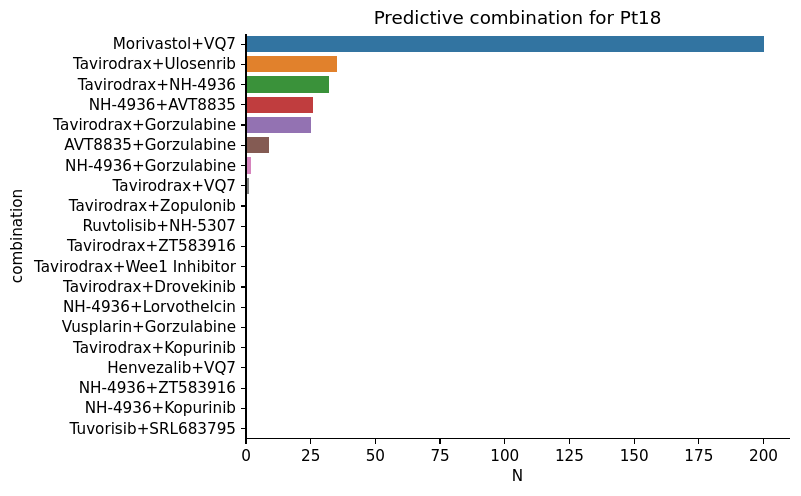
<!DOCTYPE html>
<html lang="en">
<head>
<meta charset="utf-8">
<title>Predictive combination for Pt18</title>
<style>
:root {
  --ink: #000;
  --paper: #fff;
  --blue: #3274a1;
  --orange: #e1812c;
  --green: #3a923a;
  --red: #c03d3e;
  --purple: #9372b2;
  --brown: #845b53;
  --pink: #d684bd;
  --grey: #7f7f7f;
  --unit: 2.5875px;
  --axis-left: 246px;
}
* { box-sizing: border-box; margin: 0; padding: 0; }
html, body { width: 801px; height: 496px; overflow: hidden; background: var(--paper); }
body { font: 15.2px/18px "DejaVu Sans", sans-serif; color: var(--ink); }
.chart { position: relative; width: 801px; height: 496px; padding-top: 7px; overflow: hidden; }
.chart-title {
  height: 27px;
  margin: 0 12px 0 var(--axis-left);
  font-size: 18.3px;
  font-weight: 400;
  line-height: 22px;
  text-align: center;
  white-space: nowrap;
}
.rows {
  display: grid;
  grid-template-rows: repeat(20, 1fr);
  height: 404.7px;
  list-style: none;
}
.row {
  display: grid;
  grid-template-columns: 236px 5px 5px 1fr;
  align-items: center;
  min-height: 0;
}
.label { text-align: right; white-space: nowrap; }
.row::before { content: ""; grid-column: 3; grid-row: 1; height: 1.2px; background: var(--ink); }
.label { grid-column: 1; grid-row: 1; }
.bar {
  grid-column: 4;
  grid-row: 1;
  width: calc(var(--n) * var(--unit));
  height: 80%;
  background: var(--fill);
}
.spine { position: absolute; background: var(--ink); }
.spine-left { left: 245.4px; top: 34px; width: 1.2px; height: 405px; }
.spine-bottom { left: 245.4px; top: 438px; width: 544.6px; height: 1.2px; }
.scale {
  display: grid;
  grid-template-columns: repeat(9, calc(25 * var(--unit)));
  margin-left: calc(var(--axis-left) - 12.5 * var(--unit));
  height: 28px;
  list-style: none;
}
.scale li { padding-top: 8px; text-align: center; position: relative; }
.scale li::before {
  content: "";
  position: absolute;
  left: calc(50% - 0.6px);
  top: 0;
  width: 1.2px;
  height: 5px;
  background: var(--ink);
}
.x-title { margin: 0 12px 0 var(--axis-left); text-align: center; }
.y-title {
  position: absolute;
  left: 17px;
  top: 236px;
  transform: translate(-50%, -50%) rotate(-90deg);
  white-space: nowrap;
}
</style>
</head>
<body>
<main class="chart">
  <h1 class="chart-title">Predictive combination for Pt18</h1>
  <ul class="rows">
    <li class="row"><span class="label">Morivastol+VQ7</span><span class="bar" style="--n:200;--fill:var(--blue)"></span></li>
    <li class="row"><span class="label">Tavirodrax+Ulosenrib</span><span class="bar" style="--n:35;--fill:var(--orange)"></span></li>
    <li class="row"><span class="label">Tavirodrax+NH-4936</span><span class="bar" style="--n:32;--fill:var(--green)"></span></li>
    <li class="row"><span class="label">NH-4936+AVT8835</span><span class="bar" style="--n:26;--fill:var(--red)"></span></li>
    <li class="row"><span class="label">Tavirodrax+Gorzulabine</span><span class="bar" style="--n:25;--fill:var(--purple)"></span></li>
    <li class="row"><span class="label">AVT8835+Gorzulabine</span><span class="bar" style="--n:9;--fill:var(--brown)"></span></li>
    <li class="row"><span class="label">NH-4936+Gorzulabine</span><span class="bar" style="--n:2;--fill:var(--pink)"></span></li>
    <li class="row"><span class="label">Tavirodrax+VQ7</span><span class="bar" style="--n:1;--fill:var(--grey)"></span></li>
    <li class="row"><span class="label">Tavirodrax+Zopulonib</span></li>
    <li class="row"><span class="label">Ruvtolisib+NH-5307</span></li>
    <li class="row"><span class="label">Tavirodrax+ZT583916</span></li>
    <li class="row"><span class="label">Tavirodrax+Wee1 Inhibitor</span></li>
    <li class="row"><span class="label">Tavirodrax+Drovekinib</span></li>
    <li class="row"><span class="label">NH-4936+Lorvothelcin</span></li>
    <li class="row"><span class="label">Vusplarin+Gorzulabine</span></li>
    <li class="row"><span class="label">Tavirodrax+Kopurinib</span></li>
    <li class="row"><span class="label">Henvezalib+VQ7</span></li>
    <li class="row"><span class="label">NH-4936+ZT583916</span></li>
    <li class="row"><span class="label">NH-4936+Kopurinib</span></li>
    <li class="row"><span class="label">Tuvorisib+SRL683795</span></li>
  </ul>
  <ul class="scale">
    <li>0</li><li>25</li><li>50</li><li>75</li><li>100</li><li>125</li><li>150</li><li>175</li><li>200</li>
  </ul>
  <p class="x-title">N</p>
  <p class="y-title">combination</p>
  <div class="spine spine-left"></div>
  <div class="spine spine-bottom"></div>
</main>
</body>
</html>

***

• WHAT IS EXPECTED: Pictures stay out. Print the data exactly, from its first line through the line containing "--brown: #845b53;".

• SOLUTION:
<!DOCTYPE html>
<html lang="en">
<head>
<meta charset="utf-8">
<title>Predictive combination for Pt18</title>
<style>
:root {
  --ink: #000;
  --paper: #fff;
  --blue: #3274a1;
  --orange: #e1812c;
  --green: #3a923a;
  --red: #c03d3e;
  --purple: #9372b2;
  --brown: #845b53;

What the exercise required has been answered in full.